Listen Like Thieves (M Hutchence /A Farriss) 1986 and Good Times (H Vanda/ G Young) – Jimmy Barnes and INXS – 1987
Between 1982-86 INXS cut a swathe across the USA, incrementally building their record sales with each album released, and regularly upstaging those acts for which they opened, often sending them into breakup oblivion – the Stray Cats, Adam Ant, the Go-Gos, Men At Work, and Hall and Oates. By this time Michael had begun an intense relationship with the Go-Gos lead singer, Belinda Carlisle. (below)The title track Listen Like Thieves was the fourth single released, and it epitomized the pattern of taut melodic refrains that permeated their fifth studio album, on the title track a constant sonic throb provides the rhythmic bedrock, with choppy, attention-seeking guitar riffs dropped in at the chorus, to underscore the conspiratorial ambience of the song “Everybody’s down on their knees/ Listen like thieves/ But who needs that/ When it’s all in your hands…” The lyrics suggest that people are surrounded by corporate media and tabloid influence, which can through conformist propaganda promote uncritical groupthink, essentially bring us “to our knees”, in an act of submission, while “listen like thieves” is a metaphor for eavesdropping, listening through a wall or keyhole, trying to find the answers, because we aren’t confident about thinking for ourselves, so we seek the answers from others, and then regurgitate them as our own. Unlike their Australian compatriots Midnight Oil, INXS were not overtly politically outspoken, and tended to cloak their social and political agendas in opaque metaphors, but they were known to be committed to such causes as environmental protection, aboriginal land rights, and social justice.

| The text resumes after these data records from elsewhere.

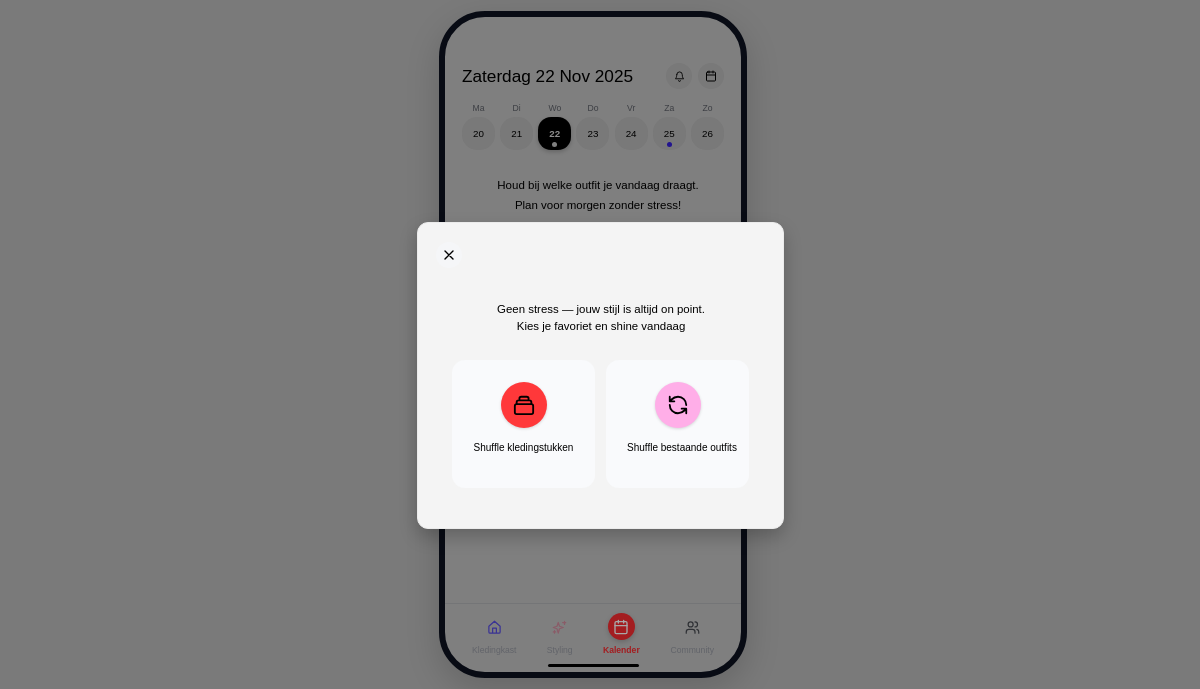
<!DOCTYPE html>
<html lang="nl">
<head>
<meta charset="utf-8">
<title>Outfitkalender</title>
<style>
:root {
  --backdrop: #7a7a7a;
  --screen: #7f7f7f;
  --chip: #797979;
  --frame: #080b14;
  --ink: #000;
  --muted: #3d3f44;
  --faint: #62646a;
  --line: #747577;
  --planned: #22148f;
  --active: #a31d20;
  --dialog: #f4f4f4;
  --card: #f9fafc;
  --red: #ff383a;
  --pink: #ffaee8;
}
* { box-sizing: border-box; margin: 0; padding: 0; }
html, body { width: 1200px; height: 689px; overflow: hidden; }
body { position: relative; background: var(--backdrop); color: var(--ink); font-family: "Liberation Sans", Arial, sans-serif; }
svg { display: block; fill: none; stroke: currentColor; stroke-width: 2; stroke-linecap: round; stroke-linejoin: round; }

.phone { position: absolute; left: 439px; top: 11px; width: 308px; height: 667px; border: 6px solid var(--frame); border-radius: 46px; background: var(--screen); box-shadow: 0 12px 34px rgba(0, 0, 0, .16); display: flex; flex-direction: column; overflow: hidden; }
.topbar { margin: 46px 17px 0; height: 26px; display: flex; align-items: center; justify-content: space-between; }
h1 { font-size: 17.2px; font-weight: 400; white-space: nowrap; }
.actions { display: flex; gap: 6px; }
.round { width: 26px; height: 26px; border-radius: 50%; background: var(--chip); display: grid; place-items: center; }
.week { margin: 13px 17px 0; display: flex; justify-content: space-between; list-style: none; }
.day { width: 33px; display: grid; gap: 3px; text-align: center; }
.weekday { font-size: 8.6px; line-height: 12px; color: var(--muted); }
.date { position: relative; height: 33px; border-radius: 15px; background: var(--chip); font-size: 9.8px; line-height: 33px; }
.selected .date { border-radius: 13px; background: #000; color: #8c8c8c; font-weight: 700; box-shadow: 0 2px 4px rgba(0, 0, 0, .2); }
.marker { position: absolute; left: 14px; bottom: 3px; width: 5px; height: 5px; border-radius: 50%; background: var(--planned); }
.selected .marker { background: #808080; }
.intro { margin-top: 25px; padding-left: 10px; text-align: center; font-size: 11.5px; line-height: 20px; }

.tabs { position: relative; margin-top: auto; height: 69px; padding: 9px 27px 0; border-top: 1px solid var(--line); display: flex; justify-content: space-between; }
.tab { display: flex; flex-direction: column; align-items: center; gap: 3px; font-size: 8.6px; line-height: 12px; color: var(--faint); text-decoration: none; }
.tab-icon { width: 27px; height: 28px; border-radius: 50%; display: grid; place-items: center; }
.styling { width: 25px; }
.wardrobe .tab-icon { color: #3a3394; }
.styling .tab-icon { color: #8a5c68; }
.community .tab-icon { color: #303236; }
.current { color: var(--active); font-weight: 700; }
.current .tab-icon { height: 27px; margin-bottom: 1px; background: var(--active); color: #a8a8a8; box-shadow: 0 2px 5px rgba(0, 0, 0, .18); }
.home-bar { position: absolute; left: 103px; bottom: 5px; width: 91px; height: 3px; border-radius: 2px; background: var(--ink); }

.dialog { position: absolute; left: 417px; top: 222px; width: 367px; height: 307px; padding: 19px 35px; border: 1px solid #ebebeb; border-radius: 11px; background: var(--dialog); box-shadow: 0 8px 18px rgba(0, 0, 0, .22); }
.close { width: 26px; height: 26px; margin-left: -17px; border-radius: 50%; background: #f5f6f8; color: var(--ink); display: grid; place-items: center; }
.pitch { margin: 33px -1px 0 0; text-align: center; font-size: 11.45px; line-height: 17px; }
.choices { margin: 25px -1px 0 -1px; display: grid; grid-template-columns: 143px 143px; gap: 11px; }
.choice { height: 128px; padding: 22px 21px 0; border-radius: 13px; background: var(--card); color: var(--ink); text-decoration: none; }
.badge { width: 46px; height: 46px; margin: 0 auto 13px; border-radius: 50%; display: grid; place-items: center; box-shadow: 0 1px 3px rgba(0, 0, 0, .15); }
.pieces { background: var(--red); }
.outfits { background: var(--pink); }
.choice-label { font-size: 10px; line-height: 14px; text-align: center; white-space: nowrap; }
</style>
</head>
<body>
<svg width="0" height="0" style="position:absolute" aria-hidden="true">
  <defs>
    <symbol id="calendar" viewBox="0 0 24 24"><rect x="3" y="4" width="18" height="18" rx="2"/><path d="M8 2v4M16 2v4M3 10h18"/></symbol>
    <symbol id="bell" viewBox="0 0 24 24"><path d="M6 8a6 6 0 0 1 12 0c0 7 3 9 3 9H3s3-2 3-9M10 21a2 2 0 0 0 4 0"/></symbol>
    <symbol id="house" viewBox="0 0 24 24"><path d="M3 10l9-8 9 8v9a2 2 0 0 1-2 2H5a2 2 0 0 1-2-2zM9 21v-8h6v8"/></symbol>
    <symbol id="sparkles" viewBox="0 0 24 24"><path d="M10 4l2 6 6 2-6 2-2 7-2-7-6-2 6-2zM20 2v5M17 4h5M4 17v4M2 19h4"/></symbol>
    <symbol id="people" viewBox="0 0 24 24"><circle cx="9" cy="7" r="4"/><path d="M2 21v-2a4 4 0 0 1 4-4h6a4 4 0 0 1 4 4v2M22 21v-2a4 4 0 0 0-3-4M16 3a4 4 0 0 1 0 8"/></symbol>
    <symbol id="stack" viewBox="0 0 24 24"><rect x="2" y="11" width="20" height="11" rx="2"/><path d="M4 11V9a2 2 0 0 1 2-2h12a2 2 0 0 1 2 2v2M7 7V5a2 2 0 0 1 2-2h6a2 2 0 0 1 2 2v2"/></symbol>
    <symbol id="refresh" viewBox="0 0 24 24"><path d="M21 12a9 9 0 0 0-9-9 10 10 0 0 0-7 3L3 8M3 3v5h5M3 12a9 9 0 0 0 9 9 10 10 0 0 0 7-3l2-2M16 16h5v5"/></symbol>
  </defs>
</svg>

<main class="phone">
  <header class="topbar">
    <h1>Zaterdag 22 Nov 2025</h1>
    <div class="actions">
      <span class="round"><svg width="11" height="11"><use href="#bell"/></svg></span>
      <span class="round"><svg width="12" height="12"><use href="#calendar"/></svg></span>
    </div>
  </header>
  <ul class="week">
    <li class="day"><span class="weekday">Ma</span><span class="date">20</span></li>
    <li class="day"><span class="weekday">Di</span><span class="date">21</span></li>
    <li class="day selected"><span class="weekday">Wo</span><span class="date">22<i class="marker"></i></span></li>
    <li class="day"><span class="weekday">Do</span><span class="date">23</span></li>
    <li class="day"><span class="weekday">Vr</span><span class="date">24</span></li>
    <li class="day"><span class="weekday">Za</span><span class="date">25<i class="marker"></i></span></li>
    <li class="day"><span class="weekday">Zo</span><span class="date">26</span></li>
  </ul>
  <p class="intro">Houd bij welke outfit je vandaag draagt.<br>Plan voor morgen zonder stress!</p>
  <nav class="tabs">
    <a class="tab wardrobe" href="#"><span class="tab-icon"><svg width="15" height="15"><use href="#house"/></svg></span>Kledingkast</a>
    <a class="tab styling" href="#"><span class="tab-icon"><svg width="15" height="15"><use href="#sparkles"/></svg></span>Styling</a>
    <a class="tab current" href="#"><span class="tab-icon"><svg width="16" height="16"><use href="#calendar"/></svg></span>Kalender</a>
    <a class="tab community" href="#"><span class="tab-icon"><svg width="15" height="15"><use href="#people"/></svg></span>Community</a>
    <span class="home-bar"></span>
  </nav>
</main>

<section class="dialog" role="dialog" aria-label="Shuffle kiezen">
  <a class="close" href="#" aria-label="Sluiten"><svg width="10" height="10" viewBox="0 0 10 10" stroke-width="1.4" style="stroke-width:1.4"><path d="M1 1l8 8M9 1l-8 8"/></svg></a>
  <p class="pitch">Geen stress — jouw stijl is altijd on point.<br>Kies je favoriet en shine vandaag</p>
  <div class="choices">
    <a class="choice" href="#">
      <div class="badge pieces"><svg width="22" height="22"><use href="#stack"/></svg></div>
      <div class="choice-label">Shuffle kledingstukken</div>
    </a>
    <a class="choice" href="#">
      <div class="badge outfits"><svg width="22" height="22"><use href="#refresh"/></svg></div>
      <div class="choice-label">Shuffle bestaande outfits</div>
    </a>
  </div>
</section>
</body>
</html>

Listen Like Thieves was a top forty hit in Aust (#28) and charted #46 in the UK and #54 in the US, and the album was further buoyed by several other classy minor songs in Kiss The Dirt (Falling Down The Mountain), and One X One, the band also gained valuable exposure when they played the Australian leg of the Live Aid concert that year. The promo video for the song was directed by Richard Lowenstein and created an anarchic and dystopian scenario as the band performs the song on a darkened stage in front of a group of gun-toting post-apocalyptic desperadoes, seemingly controlled by a hideous crone who presides over the proceedings, it had a Mad Max Beyond Thunderdome ambience, a movie that had been shot in Australia and released the year before in 1985.Good Times was an under-rated Vanda /Young composition which had been released by the Easybeats in 1968 featuring guest vocalist Steve Marriott, lead singer with the Small Faces, charting #18 that year. Jimmy Barnes and INXS (Michael Hutchence) (together below), teamed up nineteen years later for a rousing version of the same song which still paid homage to three famous women from earlier rock songs – Boney Maronie (Larry Williams 1957), Long Tall Sally (Little Richard 1956), and Short Fat Fanny (Larry Williams 1957). Recorded in Sydney at the Rhinoceros Studios and produced by Mark Opitz with all the INXS band members involved (except Tim Farriss) plus Peter Kekel on piano. Barnes recalled that he spent two booze and drug-fueled days in the studio with INXS, and that he and Michael Hutchence didn’t sleep for the whole time, it hit #2 locally, #1 in NZ, #18 in the UK and #47 in the USA, for Barnes highest US chart position.
The song became part of the soundtrack for the Joel Schumacher movie The Lost Boys and was also used to promote the Australian Made concert series in 1986/87 ( performers included below were from left to right – Jon Farriss (INXS), Sean Kelly (Models), Chrissie Amphlett (Divinyls), Chris Bailey (Saints), Dave McComb (Triffids) and Greedy Smith (Mental As Anything). Good Times has been covered by such diverse acts as Shocking Blue, Jessica Mauboy, and Meatloaf who changed the lyrics and re-titled the song Runnin’ For the Red Light (I Got A Life).In March of 1986, Michael made his movie debut in Richard Lowenstein’s Dogs In Space, in which he played Sam Sejavka, real life punk rock singer from Melbourne in the late 70’s, who had struggled unsuccessfully with heroin addiction.(below with co-star Saskia Post).
Richard had written the movie with Michael in mind, positive that he could carry it off, and Michael did not disappoint him, receiving admirable reviews for his performance and entering the local top ten with a solo effort entitled Rooms For The Memory in Jan. 1987.